Leben Nelson Moro is Director of International and Alumni Affairs at the University of Juba, and teaches graduate courses in the areas of development, conflict, forced migration and humanitarian affairs at the University’s Center for Peace and Development Studies. He received a Master of Public Administration at the American University in Cairo, Egypt, and Master of Science in Forced Migration and Doctor of Philosophy in Development Studies at University of Oxford, UK. He primarily conducts research on development-induced displacement and resettlement, focusing on oil, conflict, and displacement in South Sudan. He has conducted fieldwork in South Sudan, Egypt, Uganda, and Kenya. Some of the findings of his studies appeared in the Journal of Refugee Studies, St Anthony’s International Review, Forced Migration Review, New Internationalist, and Pambazuka News.
This report uses South Sudan as an example to interrogate people’s perceptions of the state, asking what – if not service delivery – fosters state legitimacy.Read More
This paper explains that aid actors in South Sudan have largely failed because they applied technical solutions to political problems.Read More
This briefing paper recommends a rethink in the way that aid actors approach questions of recovery and livelihood. Rather than a simplistic either/ or approach, what is needed is a much more localized and deeper analysis of conflict, inter-communal grievances and inter-communal relations.Read More
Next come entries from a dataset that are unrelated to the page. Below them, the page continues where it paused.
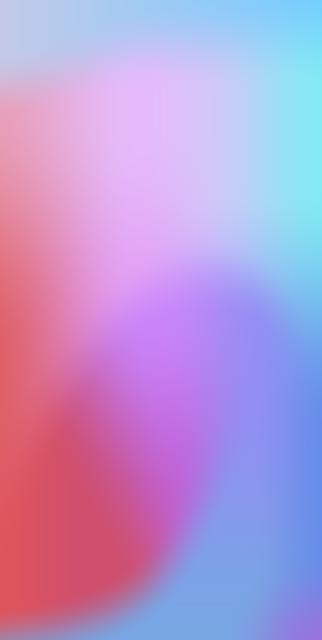
Reproduce this background procedurally as a WebGL 2 fragment shader.

```glsl
#version 300 es
precision highp float;
// Soft mesh-like gradient: a red-pink-aqua field above, a crimson-orchid-blue
// dome below, a pale sky band on top and a violet glow in the corner.
// Each region is a chain of smoothstep blends; curved masks join them.
uniform vec2 u_resolution;
out vec4 fragColor;

// Right border colour, aqua sinking into blue
vec3 rightEdge(float y) {
  return mix(vec3(0.51, 0.92, 0.95), vec3(0.39, 0.55, 0.91), smoothstep(0.28, 0.68, y));
}

// Warm left side, pink centre, lavender, then aqua
vec3 upperField(vec2 p) {
  vec3 warm = mix(vec3(0.91, 0.62, 0.72), vec3(0.87, 0.37, 0.39), smoothstep(0.16, 0.56, p.y));
  vec3 pink = mix(vec3(0.90, 0.73, 0.98), vec3(0.88, 0.60, 0.95), smoothstep(0.2, 0.54, p.y));
  vec3 lavender = mix(vec3(0.82, 0.78, 0.97), vec3(0.75, 0.69, 0.98), smoothstep(0.3, 0.46, p.y));
  vec3 col = mix(warm, pink, smoothstep(-0.05, 0.43, p.x));
  col = mix(col, lavender, smoothstep(0.42, 0.72, p.x));
  return mix(col, rightEdge(p.y), smoothstep(0.62, 1.02, p.x));
}

// Crimson to orchid inside a rounded lobe, periwinkle and blue around it
vec3 lowerField(vec2 p) {
  vec3 crimson = mix(vec3(0.87, 0.33, 0.36), vec3(0.81, 0.31, 0.43), smoothstep(0.0, 0.28, p.x));
  vec3 orchid = mix(vec3(0.79, 0.53, 0.98), vec3(0.75, 0.38, 0.84), smoothstep(0.45, 0.8, p.y));
  float rise = p.y - 0.6;
  vec3 lobe = mix(crimson, orchid, smoothstep(0.05 + 1.1 * rise, 0.5 + 0.6 * rise, p.x));

  vec3 outside = mix(vec3(0.57, 0.56, 0.95), vec3(0.47, 0.65, 0.89), smoothstep(0.62, 1.0, p.y));
  outside = mix(outside, rightEdge(p.y), smoothstep(0.78, 1.04, p.x));

  // Superelliptic distance, sharper towards the bottom
  vec2 q = vec2(p.x / 0.68, max(p.y + 0.06 * p.x - 0.55, 0.0) / 0.45);
  float radius = pow(q.x * q.x * q.x + q.y * q.y * q.y, 1.0 / 3.0);
  float sharp = smoothstep(0.5, 0.85, p.y);
  float rim = smoothstep(mix(0.72, 0.88, sharp), mix(1.25, 1.1, sharp), radius);
  return mix(lobe, outside, rim);
}

void main() {
  vec2 p = gl_FragCoord.xy / u_resolution;
  p.y = 1.0 - p.y; // measure downwards from the top

  // Dome edge, softer on the far left
  float edge = 0.43 + 0.8 * (p.x - 0.64) * (p.x - 0.64);
  float soft = 0.06 + 0.2 * max(0.4 - p.x, 0.0);
  float dome = smoothstep(edge - soft, edge + soft, p.y);
  vec3 col = mix(upperField(p), lowerField(p), dome);

  // Sky band along the top
  vec3 sky = mix(vec3(0.77, 0.79, 0.91), vec3(0.45, 0.80, 1.0), p.x);
  float horizon = 0.15 - 0.05 * smoothstep(0.0, 0.5, p.x);
  float band = 1.0 - smoothstep(horizon - 0.07 - 0.06 * p.x, horizon + 0.04, p.y);
  col = mix(col, sky, band);

  // Violet glow in the lower right corner
  float corner = length((p - vec2(1.0, 1.02)) * vec2(1.0, 2.0));
  col = mix(col, vec3(0.61, 0.45, 0.86), 1.0 - smoothstep(0.0, 0.32, corner));

  fragColor = vec4(col, 1.0);
}
```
This paper describes the findings from research carried out in several areas of South Sudan in the context of armed conflict and raiding. The findings show that despite state-building efforts, service delivery remained inadequate in remote areas and that the interface between service delivery and people’s perceptions of the state is complex.Read More
What can international aid policymakers and practitioners learn from the history of international engagement with South Sudan prior to and during the current conflict? This paper traces shifts in international…Read More